In the U.S. unless you live in a big city, you can’t really rely on public transportation. One is pretty much homebound without a driver’s license. Add kids and biting cold winters to the equation and the picture gets pretty bleak! Most brides from India get busy getting their licenses or applying for jobs. I couldn’t apply for a license without an SSN and my visa did not permit me to work in the U.S. It was a dependent visa and that pretty much described my situation. Three months after I got to the U.S. I was pregnant with my first child. Severe nausea kept me in bed most of the day. I couldn’t step out of the house. I was afraid to go grocery shopping (what if I threw up all over the meat section?). I was afraid to go to my neighbor’s apartment (what if I threw up all over her carpet?). Driving was the last thing on my mind. My husband did the grocery shopping and took me to my doctor’s appointments.

This continued after my daughter was born. My husband had to take off when our baby girl got sick or had a doctor’s appointment. We shopped for groceries over the weekend. If it was too cold he went alone. I pretty much gave up on the idea that I would ever get a license. The only time I regretted not having a license was when my husband had a kidney stone. He was in excruciating pain and had to drive himself to the emergency room.

After we celebrated my daughter’s first birthday, I found out I was pregnant. The nausea wasn’t as bad as the first time around but I barely had any energy to take care of A and myself. After my son was born we had so much going on with him that another couple of years went by. When I was finally ready to get my permit, the DMV insisted that I didn’t have enough documents to be granted one. A few frustrating years later, which saw my husband skip around his work schedule trying to accommodate doctor’s appointments (times 2!), trips to the preschool and everything else in between, I finally got my employment authorization.

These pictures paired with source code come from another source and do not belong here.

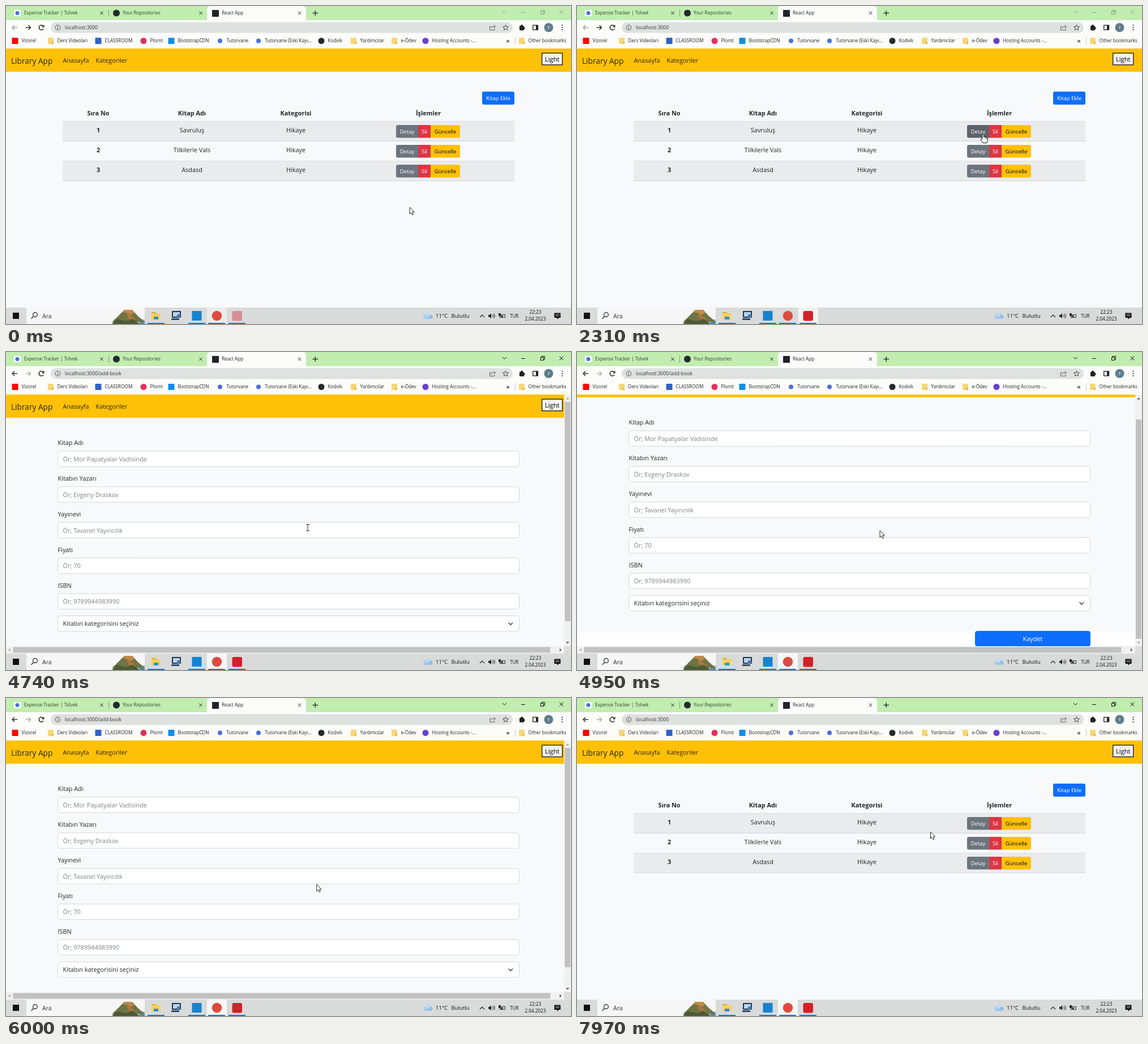
An HTML page with a canvas that plays this animation: 998x561 px, repeating every 8000 ms.

```html
<!DOCTYPE html>
<html lang="tr">
<head>
<meta charset="utf-8">
<title>Library App</title>
<style>
html, body { margin: 0; width: 998px; height: 561px; overflow: hidden; background: #f8f9fa; }
canvas { display: block; }
</style>
</head>
<body>
<canvas id="stage" width="998" height="561"></canvas>
<script>
const ctx = document.getElementById('stage').getContext('2d');
const LOOP = 8000, W = 998, TOP = 75, VIEW_H = 444, MAX_SCROLL = 36;
const ADD_AT = 4080, HOME_AT = 6920, FOCUS_AT = 3900;
const UI = 8.2, BODY = 10.9, SMALL = 9.5;
const INK = '#212529', AMBER = '#ffc107';

// time, x, y of the pointer tip
const PATH = [
  [0, 713, 355], [1300, 713, 355], [1700, 704, 290], [2100, 716, 227], [2310, 717, 226],
  [2700, 722, 228], [2940, 736, 228], [3150, 775, 226], [3450, 840, 190], [3700, 896, 152],
  [3900, 881, 161], [4130, 881, 161], [4450, 640, 265], [4700, 533, 310], [4800, 533, 310],
  [4950, 535, 315], [5400, 540, 320], [6000, 549, 329], [6250, 480, 265], [6720, 124, 95],
  [7000, 124, 95], [7400, 330, 150], [7800, 610, 230], [8000, 627, 237]
];
const BOOKS = ['Savruluş', 'Tilkilerle Vals', 'Asdasd'];
const FIELDS = [
  ['Kitap Adı', 'Mor Papatyalar Vadisinde'], ['Kitabın Yazarı', 'Evgeny Draskov'],
  ['Yayınevi', 'Tavanel Yayıncılık'], ['Fiyatı', '70'], ['ISBN', '9789944983990']
];
const ACTIONS = [
  ['Detay', 689, 39, '#6c757d', '#5c636a', '#fff'],
  ['Sil', 728, 22, '#dc3545', '#bb2d3b', '#fff'],
  ['Güncelle', 750, 52, AMBER, '#ffca2c', '#000']
];
// icon kind, icon centre, colour, label
const BOOKMARKS = [
  ['sq', 16, '#f00', 'Vizorel'], ['dir', 79, '', 'Ders Videoları'], ['sq', 163, '#2f62c9', 'CLASSROOM'],
  ['dot', 243, '#e0315f', 'Plomt'], ['sq', 292, '#0d8fe8', 'BootstrapCDN'], ['dot', 378, '#4a6fd8', 'Tutorvane'],
  ['dot', 446, '#4a6fd8', 'Tutorvane (Eski Kayı...'], ['dot', 557, '#24292f', 'Kodvik'], ['dir', 614, '', 'Yardımcılar'],
  ['dir', 686, '', 'e-Ödev'], ['dot', 741, '#6b3fd0', 'Hosting Accounts -...']
];

const clamp = v => Math.max(0, Math.min(1, v));
const ease = (t, a, b) => { const k = clamp((t - a) / (b - a)); return k * k * (3 - 2 * k); };

function rect(x, y, w, h, fill) {
  ctx.fillStyle = fill;
  ctx.fillRect(x, y, w, h);
}
function box(x, y, w, h, r, fill, stroke) {
  ctx.beginPath();
  ctx.roundRect(x, y, w, h, r);
  if (fill) { ctx.fillStyle = fill; ctx.fill(); }
  if (stroke) { ctx.strokeStyle = stroke; ctx.lineWidth = 0.9; ctx.stroke(); }
}
function dot(x, y, r, fill) {
  ctx.beginPath();
  ctx.arc(x, y, r, 0, 7);
  ctx.fillStyle = fill;
  ctx.fill();
}
function ring(x, y, r, color, a = 0, b = 7) {
  ctx.beginPath();
  ctx.arc(x, y, r, a, b);
  ctx.strokeStyle = color;
  ctx.stroke();
}
function line(color, width, ...p) {
  ctx.beginPath();
  for (let i = 0; i < p.length; i += 2) ctx.lineTo(p[i], p[i + 1]);
  ctx.strokeStyle = color;
  ctx.lineWidth = width;
  ctx.stroke();
}
function poly(fill, ...p) {
  ctx.beginPath();
  for (let i = 0; i < p.length; i += 2) ctx.lineTo(p[i], p[i + 1]);
  ctx.closePath();
  ctx.fillStyle = fill;
  ctx.fill();
}
function text(s, x, y, size = BODY, color = INK, align = 'left', weight = 400) {
  ctx.font = `${weight} ${size}px "Open Sans", "Noto Sans", sans-serif`;
  ctx.textAlign = align;
  ctx.fillStyle = color;
  ctx.fillText(s, x, y + size * 0.36);
}
function cross(x, y, r, color, w = 1) {
  line(color, w, x - r, y - r, x + r, y + r);
  line(color, w, x + r, y - r, x - r, y + r);
}
function folder(x, y) {
  box(x - 5, y - 5, 10, 11, 1, '#f7d774');
  rect(x + 2, y + 2, 3, 4, '#e5b94a');
}

function pointerAt(t) {
  let i = 1;
  while (i < PATH.length - 1 && PATH[i][0] < t) i++;
  const a = PATH[i - 1], b = PATH[i], k = clamp((t - a[0]) / (b[0] - a[0]));
  return [a[1] + (b[1] - a[1]) * k, a[2] + (b[2] - a[2]) * k];
}

function tabs(active) {
  rect(0, 0, W, 25, '#c1edb0');
  box(14, 7, 12, 11, 1, '#fff');
  dot(20, 12.5, 3.5, '#4a6fd8');
  text('Expense Tracker | Tolvek', 32, 12.5, UI, '#34452f');
  cross(169, 12.5, 2.7, '#222');
  line('#7f9d74', 1, 181.5, 6, 181.5, 19);
  dot(195, 12.5, 6, '#24292f');
  text('Your Repositories', 206, 12.5, UI, '#34452f');
  cross(344, 12.5, 2.7, '#222');
  box(355, 0, 175, 27, [6, 6, 0, 0], '#fcfdfb');
  box(364, 7, 12, 12, 1, '#20232a');
  text('React App', 381, 12.5, UI);
  cross(518.5, 12.5, 2.7, '#222');
  line('#222', 1.3, 541.5, 12.5, 551, 12.5);
  line('#222', 1.3, 546.2, 8, 546.2, 17);
  const c = active ? '#111' : '#8aa381';
  line(c, 1, 877, 9, 880.5, 12.5, 884, 9);
  line(c, 1, 910, 11.5, 917, 11.5);
  ctx.lineWidth = 1;
  ctx.strokeStyle = c;
  ctx.strokeRect(944.5, 9.5, 5, 5);
  line(c, 1, 946, 9, 946, 7.5, 951.5, 7.5, 951.5, 13, 950, 13);
  cross(981, 11, 3.5, c);
}

function arrow(x, dir, color) {
  line(color, 1.4, x - 4.5, 38, x + 4.5, 38);
  line(color, 1.4, x + dir * 0.5, 34, x + dir * 4.5, 38, x + dir * 0.5, 42);
}

function toolbar(url, canBack) {
  rect(0, 25, W, 50, '#fcfdfb');
  arrow(15.5, -1, canBack ? '#222' : '#999');
  arrow(39, 1, canBack ? '#aaa' : '#222');
  ctx.lineWidth = 1.5;
  ring(62.5, 38, 4.2, '#222', 0.5, 5.5);
  poly('#222', 67.5, 33, 67.5, 37.5, 63, 37.5);
  box(79, 28.5, 816, 19, 9.5, '#dfe1e0');
  ctx.lineWidth = 1;
  ring(91.5, 38, 4.4, '#555');
  line('#555', 1.1, 91.5, 37, 91.5, 41);
  rect(91, 35, 1.1, 1.2, '#555');
  text(url, 104, 38.3, UI + 0.45, '#333');
  line('#666', 1, 857, 36, 854.5, 36, 854.5, 42.5, 863, 42.5, 863, 40);
  line('#666', 1, 857, 40, 858.5, 36.5, 864, 36.5);
  line('#666', 1, 861.5, 33.5, 864.5, 36.5, 861.5, 39.5);
  const star = [];
  for (let i = 0; i <= 10; i++) {
    const r = i % 2 ? 2.3 : 5.2, a = i * Math.PI / 5 - Math.PI / 2;
    star.push(882.5 + r * Math.cos(a), 38.3 + r * Math.sin(a));
  }
  line('#444', 1, ...star);
  box(907, 35, 8, 8, 1, '#222');
  dot(911, 34.5, 1.8, '#222');
  dot(915, 39, 1.8, '#222');
  ctx.strokeStyle = '#222';
  ctx.lineWidth = 1.3;
  ctx.strokeRect(930.7, 34, 8.8, 8);
  rect(936, 34, 3.5, 8, '#222');
  dot(958.5, 38, 8, '#5f7d8b');
  text('T', 958.5, 38, 8, '#fff', 'center');
  for (const y of [34, 38, 42]) dot(982.5, y, 1.1, '#222');

  for (const [kind, x, color, label] of BOOKMARKS) {
    if (kind === 'dir') folder(x, 61);
    else if (kind === 'sq') box(x - 5.5, 56, 11, 11, 1, color);
    else dot(x, 61.5, color === '#4a6fd8' ? 4 : 5.5, color);
    text(label, x + 11.5, 61.3, UI, '#222');
  }
  text('»', 886.5, 61, 11, '#222', 'center', 600);
  line('#c5cbc3', 1, 899.5, 55, 899.5, 68);
  folder(911, 61);
  text('Other bookmarks', 922.5, 61.3, UI, '#222');
}

function navbar(width) {
  rect(0, TOP, width, 41, AMBER);
  text('Library App', 9, 96.8, 13.7, '#2b2410');
  text('Anasayfa', 100.5, 96.3, BODY, '#2b2410');
  text('Kategoriler', 158.5, 96.3, BODY, '#2b2410');
  ctx.fillStyle = '#f3f3f3';
  ctx.fillRect(946.5, 83, 36.5, 21);
  ctx.strokeStyle = '#222';
  ctx.lineWidth = 1.4;
  ctx.strokeRect(946.7, 83.2, 36, 20.6);
  text('Light', 964.7, 94, 11.2, '#000', 'center');
}

function home(over) {
  rect(0, TOP, W, 457, '#f8f9fa');
  navbar(W);
  box(841, 151, 57, 23, 3, over(841, 151, 57, 23) ? '#0b5ed7' : '#0d6efd');
  text('Kitap Ekle', 869.5, 163, SMALL, '#fff', 'center');
  ['Sıra No', 'Kitap Adı', 'Kategorisi', 'İşlemler'].forEach((s, i) =>
    text(s, [163, 328.5, 512, 746][i], 189, BODY, INK, 'center', 700));
  rect(100, 203, 798, 1, '#cfd4da');
  BOOKS.forEach((name, i) => {
    const y = 203.5 + i * 35;
    if (i % 2 === 0) rect(100, y, 798, 35, '#e9ebec');
    rect(100, y + 34.5, 798, 1, '#d3d8de');
    text(i + 1, 163, y + 16, BODY, INK, 'center', 700);
    text(name, 328.5, y + 16, BODY, INK, 'center');
    text('Hikaye', 512, y + 16, BODY, INK, 'center');
    ACTIONS.forEach(([label, x, w, color, hot, ink], k) => {
      const r = [[3, 0, 0, 3], 0, [0, 3, 3, 0]][k];
      box(x, y + 6.5, w, 22.5, r, over(x, y + 6.5, w, 22.5) ? hot : color);
      text(label, x + w / 2, y + 18.3, SMALL, ink, 'center');
    });
  });
}

function scrollbars(scroll) {
  const grey = '#a3a3a3', dark = '#505050', c = '#c1c1c1';
  rect(986, TOP, 12, 457, '#f1f1f1');
  rect(0, 519, 986, 13, '#f1f1f1');
  rect(986, 519, 12, 13, '#dcdcdc');
  rect(987, 88 + scroll * 31 / MAX_SCROLL, 10, 387, c);
  rect(12.5, 520.5, 949, 10, c);
  poly(scroll > 0 ? dark : grey, 989, 83.5, 992, 80.5, 995, 83.5);
  poly(scroll < MAX_SCROLL ? dark : grey, 989, 511.5, 992, 514.5, 995, 511.5);
  poly(grey, 7.5, 522.5, 4.5, 525.5, 7.5, 528.5);
  poly(dark, 978, 522.5, 981, 525.5, 978, 528.5);
}

function form(scroll) {
  rect(0, TOP, W, 457, '#fff');
  ctx.save();
  ctx.beginPath();
  ctx.rect(0, TOP, 986, VIEW_H);
  ctx.clip();
  ctx.translate(0, -scroll);
  rect(0, TOP, 986, 456, '#f8f9fa');
  navbar(986);
  FIELDS.forEach(([label, hint], i) => {
    const y = i * 62.8;
    text(label, 91.5, 160.5 + y);
    box(91.5, 175 + y, 815, 27.3, 4.4, '#fff', '#ced4da');
    text('Ör; ' + hint, 100.5, 189 + y, BODY, '#7b828a');
  });
  box(91.5, 465.5, 815, 27.3, 4.4, '#fff', '#ced4da');
  text('Kitabın kategorisini seçiniz', 100.5, 479.5);
  line('#343a40', 1.4, 887.5, 477.5, 891.3, 481.2, 895, 477.5);
  box(703, 528, 204, 27.7, 4.4, '#0d6efd');
  text('Kaydet', 805, 542.3, BODY, '#fff', 'center');
  ctx.restore();
  scrollbars(scroll);
}

function mountain() {
  rect(190, 553, 55, 8, '#9db8c9');
  poly('#6f7444', 187, 558, 199, 546, 209, 536, 223, 536, 233, 547, 245, 557);
  poly('#c08a48', 205, 540, 209, 536, 223, 536, 227, 541, 220, 545, 213, 541);
  poly('#a9783f', 213, 541, 220, 545, 231, 555, 216, 552);
  poly('#4d5a35', 187, 561, 196, 552, 211, 556, 224, 552, 236, 561);
  rect(236, 557, 9, 4, '#55879d');
}

function taskbar(t) {
  rect(0, 532, W, 29, '#d9dada');
  box(12, 541, 11, 11, 0, '#111');
  rect(36, 532, 209, 29, '#f5f6f5');
  ctx.lineWidth = 1.2;
  ring(51.5, 544.5, 3.9, '#222');
  line('#222', 1.3, 48.7, 547.5, 44.5, 551.7);
  text('Ara', 64, 547, 10.6, '#333');
  mountain();

  const shown = ease(t, 80, 210), focus = ease(t, FOCUS_AT, FOCUS_AT + 200);
  const chrome = t < FOCUS_AT ? 0.6 * (1 - shown) : 0.5 + focus / 2;
  const rec = t < FOCUS_AT ? shown : 1 - focus;
  rect(355, 532, 35, 29, `rgba(246,247,246,${chrome})`);
  rect(391, 532, 35, 29, `rgba(246,247,246,${rec * 0.85})`);

  box(257, 540, 8, 4, 1, '#e8a520');
  box(257, 542, 16, 11, 1, '#fbd25c');
  rect(261, 548, 8, 5, '#2f8fd6');
  box(293, 538, 16, 12, 1, '#1f3350');
  rect(295, 540, 12, 8, '#b9d5ec');
  rect(292, 551, 14, 3, '#324a68');
  dot(305, 547, 3.2, '#4779ad');
  box(328.5, 538, 17, 17, 1, '#1683cf');
  dot(372.5, 546.5, 8.7, '#dd4b3e');
  ctx.globalAlpha = 0.4 + 0.6 * shown;
  box(399.5, 538, 17.5, 17.5, 3, '#d3202a');
  ctx.globalAlpha = 1;
  for (const x of [250, 322, 357, 393]) rect(x, 559, 30, 2, '#0a78d0');

  dot(741, 548, 4, '#a9cdf0');
  dot(746, 545.5, 5, '#bcdaf5');
  dot(750, 548.5, 3.5, '#8fbbe6');
  rect(741, 548, 9, 4, '#9cc4ec');
  text('11°C', 759, 547, 9.6, '#111');
  text('Bulutlu', 786.5, 547, 9.6, '#111');
  line('#222', 1.2, 837, 549, 841, 545, 845, 549);
  poly('#222', 852, 545, 854, 545, 857, 542, 857, 551, 854, 548.5, 852, 548.5);
  ctx.lineWidth = 0.9;
  for (const r of [2.5, 4.5, 6.5]) ring(857, 546.7, r, '#333', -0.75, 0.75);
  ctx.strokeStyle = '#222';
  ctx.strokeRect(872.5, 544.5, 9, 5);
  rect(874, 546, 4, 2.5, '#222');
  box(870, 542, 4, 5, 1, '#222');
  text('TUR', 890, 546.8, 8.2, '#111');
  text('22:23', 935, 540, 8.2, '#111', 'center');
  text('2.04.2023', 935, 552.5, 8.2, '#111', 'center');
  box(968.5, 541.5, 11, 8.5, 0.5, '#111');
  poly('#111', 972, 549, 977, 549, 974.5, 552.5);
  line('#ddd', 0.8, 970.5, 544, 977.5, 544);
  line('#ddd', 0.8, 970.5, 546.5, 977.5, 546.5);
}

function drawArrow(x, y) {
  ctx.save();
  ctx.translate(x, y);
  poly('#fff', 0, 0, 0, 12, 2.7, 9.6, 4.6, 13.7, 6.6, 12.8, 4.8, 8.7, 8.3, 8.5);
  ctx.strokeStyle = '#111';
  ctx.lineWidth = 0.9;
  ctx.stroke();
  ctx.restore();
}
function drawHand(x, y) {
  ctx.save();
  ctx.translate(x, y);
  ctx.beginPath();
  ctx.moveTo(-1.3, 9);
  ctx.lineTo(-1.3, 1);
  ctx.quadraticCurveTo(0, -1.2, 1.3, 1);
  ctx.lineTo(1.3, 5);
  ctx.quadraticCurveTo(3, 4, 4, 5.6);
  ctx.quadraticCurveTo(5.6, 4.8, 6.4, 6.3);
  ctx.quadraticCurveTo(8.4, 6, 8.4, 8);
  ctx.lineTo(8.2, 11.5);
  ctx.lineTo(6.8, 15.5);
  ctx.lineTo(0, 15.5);
  ctx.lineTo(-4, 9.8);
  ctx.quadraticCurveTo(-3.6, 7.4, -1.3, 9);
  ctx.fillStyle = '#fff';
  ctx.fill();
  ctx.strokeStyle = '#111';
  ctx.lineWidth = 1;
  ctx.stroke();
  line('#111', 0.7, 4, 6, 4, 8.5);
  line('#111', 0.7, 6.4, 7, 6.4, 9);
  ctx.restore();
}
function drawBeam(x, y) {
  line('#222', 1, x, y - 5, x, y + 5);
  line('#222', 1, x - 2.8, y - 5.5, x + 2.8, y - 5.5);
  line('#222', 1, x - 2.8, y + 5.5, x + 2.8, y + 5.5);
}

function draw(t) {
  const adding = t >= ADD_AT && t < HOME_AT;
  const scroll = MAX_SCROLL * (ease(t, 4790, 4930) - ease(t, 5520, 5660));
  const [x, y] = pointerAt(t);
  let link = false, typing = false;
  const inside = (bx, by, w, h) => x >= bx && x < bx + w && y >= by && y < by + h;
  const over = (...b) => {
    const hit = inside(...b);
    link = link || hit;
    return hit;
  };

  ctx.clearRect(0, 0, W, 561);
  if (adding) {
    form(scroll);
    typing = FIELDS.some((f, i) => inside(91, 175 + i * 62.8 - scroll, 816, 27.5));
  } else home(over);
  if (scroll < 20) over(100, 84, 116, 25);
  tabs(t >= FOCUS_AT);
  toolbar('localhost:3000' + (adding ? '/add-book' : ''), t >= ADD_AT);
  taskbar(t);
  (link ? drawHand : typing ? drawBeam : drawArrow)(x, y);
}

const start = performance.now();
function tick() {
  draw((performance.now() - start) % LOOP);
  requestAnimationFrame(tick);
}
tick();
</script>
</body>
</html>
```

Now I had enough documents to get my learner’s permit.

In India depending on age and marital status, either dads or husbands teach their daughters or wives driving. Typically early in the morning when the roads are deserted or in the outskirts of the city where traffic is negligible. My husband’s Dad taught him driving when he was old enough to apply for a license. So my husband took me to a parking lot for my first lesson. By then my kids were older and we had wonderful friends who volunteered to baby sit. After driving around in a few parking lots at 5 m.p.h. I realized this was not a good idea. My husband was afraid I’d dent the car (hence the 5 m.p.h. speed limit). Every lesson saw us getting more and more stressed out. Finally we both agreed that I should just go to a driving school.

In 2009, after my grandma passed away I was determined to get my license. It was my tribute to her. But just after I finished my first lesson we got news from my husband’s company that we had to move to Florida. After a break of several months (as we settled down in Florida) I had to get my license and get it fast. Work pressure was high, my husband’s office was far away from home and working from home was not an option. I signed up for weekend lessons. My instructor (whom I will never forget) was a grandma with a great sense of humor. She teased and poked fun at me to get me relaxed. A few lessons later I was ready to take the test. After two attempts I finally got my license. It sits in my purse along with a picture of my grandma. I’m sure she’s saying – finally that girl got some sense in her and got her license!

I’m not one of those people who enjoy driving. I’d rather be driven around so I can take in all the sights around me. But I realize what a blessing it is to have a license (and a car) as I pass the bus stop on rainy days. It’s a blessing to be able to drive and it’s a blessing to have people to drive you around when you can’t. So thank you Papa, Dadima (and all her drivers) and my husband who still loves to drive me around sometimes!